CMS is proposing that hospitals make public their payer-specific negotiated charges for a limited set of “shoppable” services.
Hospitals and insurers have made clear their opposition to the Centers for Medicare and Medicaid Services proposed rule requiring the disclosure of their privately negotiated contract rates.
CMS is proposing that hospitals make public their payer-specific negotiated charges for a limited set of “shoppable” services or face civil monetary penalties, in a rule to go into effect on January 1, 2020. Comments were due by September 27.
Under the rule, hospitals would display payer-specific negotiated charges for at least 300 shoppable services, including 70 selected by CMS and 230 by the provider.

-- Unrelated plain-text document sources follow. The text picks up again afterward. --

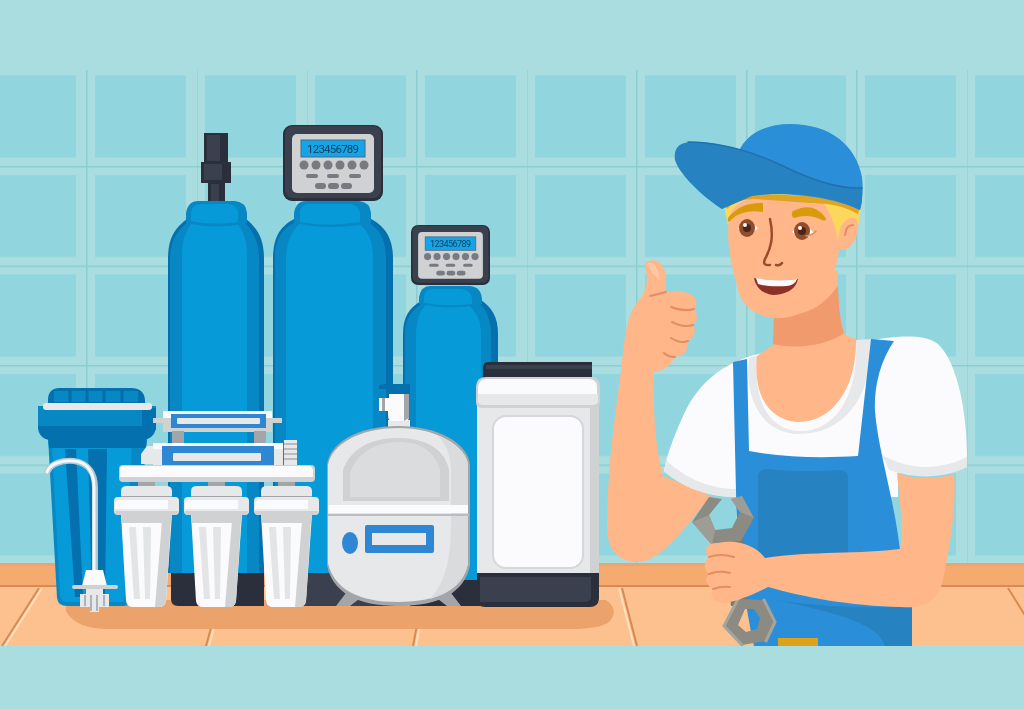
<!DOCTYPE html>
<html lang="en">
<head>
<meta charset="utf-8">
<title>Water filter installation</title>
<style>
:root{--wall:#a9dde0;--tile:#91d6de;--grout:#8ccdd2;--floor:#fdc08f;--base:#f5ab70;--seam:#d98a50;
--blue:#069bd8;--blue-mid:#0788c4;--blue-deep:#0470ae;--dark:#3b404e;--ink:#2b2f3b;
--white:#fbfbfd;--pale:#e6e8ea;--grey:#cfd1d3;--steel:#a4a5a8;--label:#2f86d2;
--skin:#ffb689;--skin-shade:#f09a6d;--cloth:#2a8ed8;--cloth-deep:#2782c1;--hair:#fbd75b;--brow:#d99a0b;--wrench:#8b8b84}
*{margin:0;padding:0}
html,body{width:1024px;height:709px;overflow:hidden;background:var(--wall)}
svg{display:block}
.wall{fill:var(--wall)}.tile{fill:var(--tile)}.floor{fill:var(--floor)}.base{fill:var(--base)}
.seam{stroke:var(--seam);stroke-width:2;fill:none}
.blue{fill:var(--blue)}.blue-mid{fill:var(--blue-mid)}.blue-deep{fill:var(--blue-deep)}
.dark{fill:var(--dark)}.ink{fill:var(--ink)}.white{fill:var(--white)}.pale{fill:var(--pale)}.grey{fill:var(--grey)}.steel{fill:var(--steel)}.label{fill:var(--label)}
.skin{fill:var(--skin)}.skin-shade{fill:var(--skin-shade)}.cloth{fill:var(--cloth)}.cloth-deep{fill:var(--cloth-deep)}
.hair{fill:var(--hair)}.brow{fill:var(--brow)}.wrench{fill:var(--wrench)}
.line{fill:none;stroke-linecap:round;stroke-linejoin:round}
.readout{font:11.5px Roboto,Arial,sans-serif;fill:#10405f;text-anchor:middle}
</style>
</head>
<body>
<svg width="1024" height="709" viewBox="0 0 1024 709" role="img" aria-label="Plumber giving a thumbs up beside water filtration equipment">
<defs>
<pattern id="tiles" x="86" y="66.500" width="110" height="99.500" patternUnits="userSpaceOnUse">
<rect class="wall" width="110" height="99.500"/>
<rect class="tile" x="9" y="9" width="91" height="82"/>
<path d="M0 0V99.500M0 0H110" stroke="#8ccdd2" stroke-width="3"/>
</pattern>
<clipPath id="scene"><rect y="70" width="1024" height="576"/></clipPath>
<g id="controller">
<rect class="ink" width="100" height="76" rx="9"/>
<rect class="dark" x="2" y="1" width="96" height="72" rx="8"/>
<rect class="grey" x="9" y="9" width="82" height="59" rx="5"/>
<rect x="18" y="15" width="64" height="17" fill="#16a4e8" stroke="#456b82"/>
<text class="readout" x="50" y="28" textLength="52">123456789</text>
<g fill="#777a80">
<circle cx="21" cy="40" r="4.500"/><circle cx="33" cy="40" r="4.500"/><circle cx="45" cy="40" r="4.500"/><circle cx="57" cy="40" r="4.500"/><circle cx="69" cy="40" r="4.500"/><circle cx="81" cy="40" r="4.500"/>
<rect x="23" y="49" width="12" height="4" rx="2"/><rect x="44" y="49" width="12" height="4" rx="2"/><rect x="66" y="49" width="12" height="4" rx="2"/>
<rect x="32" y="58" width="11" height="6" rx="3"/><rect x="45" y="58" width="11" height="6" rx="3"/><rect x="58" y="58" width="11" height="6" rx="3"/>
</g>
</g>
<g id="cartridge">
<path class="steel" d="M25 0H42V10H25Z"/>
<path class="pale" d="M8 10Q8 5 14 5H53Q59 5 59 10V18H8Z"/>
<path class="steel" d="M8 15H59V18H8Z"/>
<path class="white" d="M8 33H59L53 120Q52 126 46 126H20Q14 126 13 120Z"/>
<path class="grey" d="M8 33H59L58 42H9ZM49 40H58L53 120Q52 126 46 126H42Z"/>
<path d="M16 46H23L27 118H21ZM30 46H38L37 118H32Z" fill="#e2e4e6"/>
<rect class="pale" x="1" y="16" width="65" height="18" rx="4"/>
<path class="white" d="M5 19H55V28H2V22Z"/>
<path class="grey" d="M2 30H65Q65 34 61 34H5Q2 34 2 30Z"/>
</g>
</defs>

<rect class="wall" width="1024" height="709"/>
<g id="room" clip-path="url(#scene)">
<rect y="70" width="1024" height="494" fill="url(#tiles)"/>
<rect class="base" y="564" width="1024" height="22"/>
<rect y="563" width="1024" height="3" fill="#e7a673"/>
<rect class="floor" y="587" width="1024" height="59"/>
<path class="seam" d="M0 586H1024M39 588L2 646M222 588L206 646M424 588L413 646M622 588L637 646M1008 588L1034 630"/>
<path d="M42 588L5 646M225 588L209 646M427 588L416 646M619 588L634 646" stroke="#ffe0bf" stroke-width="2"/>
<path d="M66 600H606Q620 610 609 622Q600 629 570 629H110Q75 629 66 611Z" fill="#eba26b"/>
</g>

<g id="tall-tank">
<path class="ink" d="M204 133H228V162H231V183H225V203H208V183H201V162H204Z"/>
<path class="dark" d="M207 135H220V161H207ZM204 164H222V180H204ZM211 184H219V202H211Z"/>
<path class="ink" d="M171 560H264V606H178Q171 606 171 599Z"/>
<path class="blue-deep" d="M188 218C174 229 168 238 168 260V573H264V260C264 238 258 229 245 218Z"/>
<path class="blue" d="M190 221C177 230 172 240 172 260V573H250V255C250 240 246 230 237 221Z"/>
<path class="blue-mid" d="M190 221C177 230 170 240 170 260V573H182V256C182 242 185 232 192 223ZM236 222C244 232 247 240 247 258V573H259V258C259 241 252 230 244 222Z"/>
<path class="blue-mid" d="M186 213Q188 201 198 201H235Q246 202 247 213V223Q217 230 186 223Z"/>
<path class="blue" d="M191 212Q193 204 201 204H229Q237 206 238 213V222Q213 226 191 221Z"/>
</g>

<g id="wide-tank">
<path class="dark" d="M280 560H394V606H280Z"/>
<path class="blue-deep" d="M296 218C280 226 273 237 273 259V573H393V259C393 237 384 225 369 218Z"/>
<path class="blue" d="M298 221C285 228 278 240 278 259V573H376V258C376 240 370 229 360 221Z"/>
<path class="blue-mid" d="M297 221C281 229 275 240 275 259V573H286V258C287 242 291 233 300 223ZM358 223C369 232 373 241 373 259V573H386V259C386 239 379 229 368 222Z"/>
<path class="blue-mid" d="M294 213Q296 201 306 201H359Q370 202 371 213V223Q332 231 294 223Z"/>
<path class="blue" d="M300 211Q302 204 309 204H350Q359 206 360 213V222Q328 227 300 222Z"/>
<use href="#controller" x="283" y="125"/>
</g>

<g id="short-tank">
<path class="ink" d="M410 560H498V606H410Z"/>
<path class="blue-deep" d="M421 301C409 308 403 317 403 334V580H498V334C498 316 491 307 481 300Z"/>
<path class="blue" d="M423 303C412 310 407 318 407 334V580H486V334C486 316 478 307 470 303Z"/>
<path class="blue-mid" d="M423 303C412 310 405 318 405 334V500H416V334C417 318 420 310 427 304ZM466 303C477 312 481 320 481 336V500H491V335C491 318 485 308 478 302Z"/>
<path class="blue-mid" d="M419 297Q421 286 430 286H470Q481 287 482 299V304Q451 311 419 304Z"/>
<path class="blue" d="M424 296Q426 289 433 289H461Q471 290 472 299V304Q448 307 424 303Z"/>
<use href="#controller" transform="translate(411 225)scale(.79)"/>
</g>

<g id="brine-cabinet">
<path class="ink" d="M483 369Q483 362 488 362H592V380H483Z"/>
<path class="dark" d="M486 365H592V369H486Z"/>
<path class="grey" d="M477 400H599V580H477Z"/>
<path class="pale" d="M477 400H590V575H477Z"/>
<rect class="white" x="493" y="416" width="90" height="152" rx="13" stroke="#d5d7da" stroke-width="2"/>
<path class="grey" d="M476 386Q477 377 486 377H592Q600 378 600 387V403Q599 408 593 408H482Q476 408 476 402Z"/>
<path class="white" d="M478 387Q479 379 487 379H590Q597 380 597 387V402H478Z"/>
<path class="pale" d="M478 394H598V402Q597 405 592 405H483Q478 405 478 400Z"/>
<path class="ink" d="M477 573H599V599Q598 607 590 607H485Q477 607 477 599Z"/>
<path class="dark" d="M480 577H591V598Q590 602 584 602H480Z"/>
</g>

<g id="housing-filter">
<path class="blue-deep" d="M48 400Q48 388 60 388H131Q144 388 145 400V406H48Z"/>
<path class="blue-mid" d="M54 391H138V402H54Z"/>
<path d="M70 391V402M87 391V402M104 391V402M122 391V402" stroke="#046da7" stroke-width="3"/>
<path class="blue-mid" d="M48 437H147L133 598Q132 606 123 606H67Q58 606 57 598Z"/>
<path class="blue" d="M52 445H132L124 602H67Q61 602 60 595Z"/>
<path class="blue-deep" d="M48 437H147L146 448H49ZM65 449H76L83 597H75ZM88 449H107L105 597H92Z"/>
<path class="blue-mid" d="M38 406H156V429Q153 440 141 440H52Q40 440 38 429Z"/>
<path class="blue-deep" d="M38 426H156Q154 440 141 440H52Q40 440 38 426ZM142 408H156V430H142Z"/>
<rect class="pale" x="43" y="403" width="109" height="7" rx="3"/>
</g>

<g id="faucet">
<path class="line" d="M47 473C50 463 63 460 74 461C89 463 95 474 95 488V574" stroke="#b5c7d1" stroke-width="6"/>
<path class="line" d="M47 472C50 463 63 460 74 461C88 462 94 473 94 487V574" stroke="#f4f8fa" stroke-width="3"/>
<path class="white" d="M86 570H103L107 586H82Z"/>
<rect class="grey" x="72" y="585" width="46" height="4" rx="2"/>
<path class="pale" d="M86 589H103V594H109V607H99V612H90V607H80V594H86Z"/>
<path d="M85 595V606M91 595V611M97 595V611M104 595V606" stroke="#aeb3b7" stroke-width="2"/>
</g>

<g id="osmosis-unit">
<path class="grey" d="M153 418H163V411H272V418H282V423H272V432H163V423H153Z"/>
<path class="white" d="M163 411H272V418H163Z"/>
<rect class="label" x="171" y="414" width="95" height="14"/>
<rect class="pale" x="177" y="418" width="83" height="6" rx="1"/>
<path class="steel" d="M172 431H184V446H172ZM254 431H266V446H254Z"/>
<path class="pale" d="M141 454L147 446H153V443H283V467H153V464H141Z"/>
<path class="white" d="M153 443H283V449H153Z"/>
<rect class="label" x="162" y="446" width="112" height="19"/>
<rect class="pale" x="173" y="453" width="88" height="8" rx="1"/>
<path class="pale" d="M284 440H297V467H284Z"/>
<path d="M284 444H297M284 449H297M284 454H297M284 459H297" stroke="#b8bcc0" stroke-width="2"/>
<use href="#cartridge" x="113" y="481"/>
<use href="#cartridge" x="183" y="481"/>
<use href="#cartridge" x="253" y="481"/>
<rect class="grey" x="119" y="465" width="196" height="17" rx="4"/>
<path class="white" d="M123 466H310Q313 467 313 471V477H120V470Q120 466 123 466Z"/>
</g>

<g id="pressure-tank">
<path class="steel" d="M349 589L336 606H350L363 596ZM448 589L461 606H447L434 596Z"/>
<path class="pale" d="M388 420H410V430H388Z"/>
<path class="white" d="M379 398H389V394H409V417Q409 421 404 421H392Q388 421 388 415V411H379Z"/>
<path class="steel" d="M404 394H409V418L404 421ZM382 398H385V411H382Z"/>
<path class="blue-deep" d="M379 386Q379 384 384 384H410V394H390V389H379Z"/>
<path class="steel" d="M327 465C329 443 358 426 398 426C438 426 468 443 470 465V565C465 592 440 606 398 606C357 606 332 592 327 565Z"/>
<path class="pale" d="M328 465C331 445 359 428 398 428C437 428 466 446 468 465V563C463 588 439 602 398 602C358 602 334 589 328 563Z"/>
<path d="M438 436C455 443 467 453 468 465V563C465 582 451 593 430 599C447 580 451 556 451 520V470C451 457 447 445 438 436Z" fill="#d9dbdd"/>
<path class="grey" d="M343 470C350 450 369 438 398 438C427 438 445 450 449 470V501H343Z"/>
<path d="M350 472C358 453 374 442 399 442C421 442 435 452 440 470V497H350Z" fill="#dadcde"/>
<path class="white" d="M328 505H468V513H328Z"/>
<path d="M328 515H469" stroke="#b9bcc0" stroke-width="2"/>
<ellipse class="label" cx="350" cy="543" rx="8" ry="11"/>
<rect class="label" x="365" y="525" width="69" height="28" rx="2"/>
<rect class="pale" x="372" y="533" width="54" height="12"/>
</g>

<g id="plumber" clip-path="url(#scene)">
<g id="raised-arm">
<path class="skin" d="M650 261C657 257 666 267 666 278V292C678 290 694 292 696 300C697 304 696 308 694 309C698 314 698 321 693 325C697 331 694 338 688 341C689 350 684 356 675 357C671 365 664 371 654 372C653 410 655 447 663 476L711 496C690 520 666 558 640 562C617 563 607 548 607 527C607 475 614 421 621 371C625 335 626 314 642 296C649 285 647 273 645 265Q646 261 650 261Z"/>
<path class="line" d="M671 307Q684 312 694 309M672 322Q683 328 693 325M671 338Q680 344 688 341M650 296Q658 294 666 292M675 357Q668 357 664 353" stroke="#e58d62" stroke-width="2"/>
<path d="M647 264Q651 261 655 265Q660 273 660 281Q651 273 647 264Z" fill="#ffc7a2"/>
</g>
<g id="shirt">
<path class="white" d="M758 354C723 363 699 382 684 414C674 436 667 454 664 471C681 486 708 497 736 497H898V466C922 479 949 476 967 466C968 419 959 364 938 344C923 333 895 337 880 339Z"/>
<path class="pale" d="M666 460C686 479 711 489 736 489V497C707 497 681 487 664 471ZM882 455C910 471 941 470 967 457V467C945 478 918 480 889 470Z"/>
<path class="pale" d="M749 358L758 355C752 398 768 429 798 431C835 433 859 395 856 340L871 339C873 400 842 434 799 434C763 434 744 400 749 358Z"/>
</g>
<path id="neck" class="skin" d="M774 300L773 345L757 356C753 397 770 420 797 422C831 423 857 390 856 339L845 335Q836 310 838 270Z"/>
<path class="skin-shade" d="M774 312L773 344C803 351 833 342 844 333Q839 320 838 286C824 305 803 321 774 312Z"/>
<g id="overalls">
<path class="cloth" d="M733 362L747 359L749 451C787 458 824 458 858 456L871 339L894 341C879 363 874 389 875 411C878 452 896 503 901 560L912 646H754C744 600 737 545 736 492Z"/>
<path class="cloth-deep" d="M758 475Q760 469 768 469C794 472 820 471 842 470Q848 471 848 478V551Q847 558 840 558H765Q758 557 758 550Z"/>
<path class="cloth-deep" d="M776 600C820 607 865 608 912 607V646H885C880 628 854 616 776 600Z"/>
<rect x="778" y="638" width="40" height="8" fill="#dda318"/>
</g>
<g id="wrench">
<path d="M724 535L743 532L748 606H731Z" fill="#77786f"/>
<path class="wrench" d="M709 497L722 499L709 515L715 530L732 528L740 512L731 499L742 496L754 518L741 541L712 545L692 522Z"/>
<path d="M692 522L709 515L715 530L712 545ZM742 496L754 518L740 512L731 499Z" fill="#9d9d95"/>
<path class="wrench" fill-rule="evenodd" d="M738 599L764 600L775 622L766 641L742 645L724 626ZM745 609L738 625L746 632L757 629L760 618L754 609Z"/>
<path class="line" d="M738 599L724 626L742 645M764 600L775 622L766 641" stroke="#a5a59d" stroke-width="3"/>
</g>
<g id="holding-arm">
<path class="skin" d="M954 474C957 507 949 551 943 580C938 602 923 609 901 607C850 606 803 597 768 587C752 595 728 606 718 602C711 600 710 594 713 589C706 585 704 579 709 574C703 568 704 561 709 557C702 550 708 542 718 543C737 539 755 545 765 558C810 551 863 554 900 549C904 526 899 497 897 473C915 480 936 479 954 474Z"/>
<path class="line" d="M709 557Q720 553 734 557M709 574Q719 570 730 573M713 589Q721 586 730 587" stroke="#e58d62" stroke-width="2"/>
</g>
<g id="head">
<path class="hair" d="M724 205L728 226L739 202L836 199L839 238L849 247C858 233 862 216 860 195L740 188Z"/>
<path class="skin" d="M731 212Q739 200 751 199L826 201L839 232C844 215 859 213 858 227C857 244 847 252 839 249C837 272 824 307 793 316C770 323 744 313 738 290C731 263 724 235 731 212Z"/>
<path class="hair" d="M822 199H860C860 212 857 219 850 217C842 216 840 228 838 241C836 225 829 212 822 199Z"/>
<path class="brow" d="M728 218Q740 202 763 203V212Q743 209 732 219Q727 225 728 218ZM793 211Q813 201 825 217Q828 222 822 220Q809 213 794 218Q790 215 793 211Z"/>
<path d="M725 205Q733 195 752 194L840 197L860 207L858 214Q839 203 810 203L754 199Q736 199 727 209Z" fill="#dfa522"/>
<path class="white" d="M738 229Q746 216 758 228Q749 238 738 229ZM792 232Q802 219 814 233Q803 243 792 232Z"/>
<ellipse cx="747" cy="228" rx="8" ry="9" fill="#8f4d2b"/><ellipse cx="802" cy="231" rx="8" ry="9" fill="#8f4d2b"/>
<circle cx="747" cy="228" r="4" fill="#4c2417"/><circle cx="802" cy="231" r="4" fill="#4c2417"/>
<circle class="white" cx="745" cy="225" r="2"/><circle class="white" cx="800" cy="228" r="2"/>
<path class="line" d="M770 219C774 237 771 248 765 259Q762 266 770 265M776 265Q780 266 782 263" stroke="#9d4b2d" stroke-width="2.500"/>
<path d="M754 278C768 281 784 281 798 279C796 290 784 295 773 295C763 294 756 288 754 278Z" fill="#8d3027"/>
<path class="white" d="M756 278Q776 282 797 279Q795 285 787 286Q767 287 758 284Z"/>
<path class="line" d="M806 236Q813 235 816 231" stroke="#e58d62" stroke-width="1.500"/>
<path class="line" d="M845 235Q846 225 853 225" stroke="#e58d62" stroke-width="2"/>
</g>
<g id="cap">
<path class="cloth" d="M738 153C746 133 767 124 790 124C830 124 856 145 862 177Q864 195 860 210C832 197 786 190 737 197Z"/>
<path class="cloth-deep" d="M675 160C673 147 681 141 694 142C723 143 755 153 781 165C813 181 841 189 862 188Q863 201 860 210C834 196 789 190 752 196L722 209C710 202 680 177 675 160Z"/>
<path class="line" d="M688 142C722 142 755 153 781 165C813 181 841 189 862 188" stroke="#2071ad" stroke-width="1.500"/>
</g>
</g>
</svg>
</body>
</html>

The American Hospital Association called it the wrong approach, even though it said it supported ensuring patients have the information they need, including knowing what their expected out-of-pocket costs would be. However, the AHA said, “Instead of helping patients estimate their out-of-pocket obligations, it would introduce confusion and fuel anticompetitive behavior among commercial health insurers in an already highly-concentrated insurance industry, seriously limiting the choices available to patients.”
America’s Essential Hospitals said, “We are particularly concerned that the agency’s proposals regarding the public posting of charges, in particular the posting of negotiated rates, offer little benefit to the consumer, add substantial burden to hospitals, and pose harm to competition, potentially driving up prices.”
America’s Health Insurance plans said that forcing disclosure of privately and competitively negotiated rates will not provide consumers with information that is actionable or helpful. I
“Instead,”AHIP said, “it will hamper competitive negotiations and push healthcare prices and premiums higher for patients, consumers, businesses and taxpayers. This proposed rule also has significant implications for, and is interconnected with, other proposed rules regarding interoperability of health care data. We are concerned that unknown entities will have open access to the data, with few restrictions on how they may use it.”
WHY THIS MATTERS
CMS released the proposals on July 29 in the 2020 hospital outpatient prospective payment and ambulatory surgical center payment rule.
The rule also has three additional proposed policies that run afoul of the law, the AHA said.
Specifically, the AHA opposes completion of the phase-in of payment reductions for the hospital outpatient clinic visit in excepted off-campus provider-based departments to the “physician fee schedule equivalent” rate of 40% of the outpatient prospective payment system rate.
The AHA said the proposal “exceeds the Administration’s legal authority and should be abandoned.”
The AHA has already won a case in court on the government’s site neutral payment policy.
“On the clinic visit policy, we remind CMS that the agency was recently found by the courts to have exceeded its statutory authority when it cut the payment rate for clinic services at excepted off-campus provider-based departments,” the AHA said.
Hospitals also object to continuing the current policy that pays for separately payable drugs acquired through the 340B drug savings program at the rate of average sales price minus 22.5%.
And the AHA objects to the implementation of a prior authorization process for five categories of outpatient department services.
THE LARGER TREND
On September 17, a federal judge ruled in favor of the AHA and hospital organizations, saying CMS exceeded its statutory authority when it reduced payments for hospital outpatient services provided in off-campus provider-based departments that were grandfathered under the Bipartisan Budget Act of 2015.
The AHA, joined by the Association of American Medical Colleges and several member hospitals, had filed the lawsuit in December.
ON THE RECORD
America’s Essential Hospitals said, “These cuts deter hospitals from expanding access in communities with the most need for healthcare services and run counter to CMS’ goal of integrated, coordinated healthcare.
“Taken together, these proposals would have a chilling effect on beneficiary access to care while also increasing regulatory burden,” the AHA said.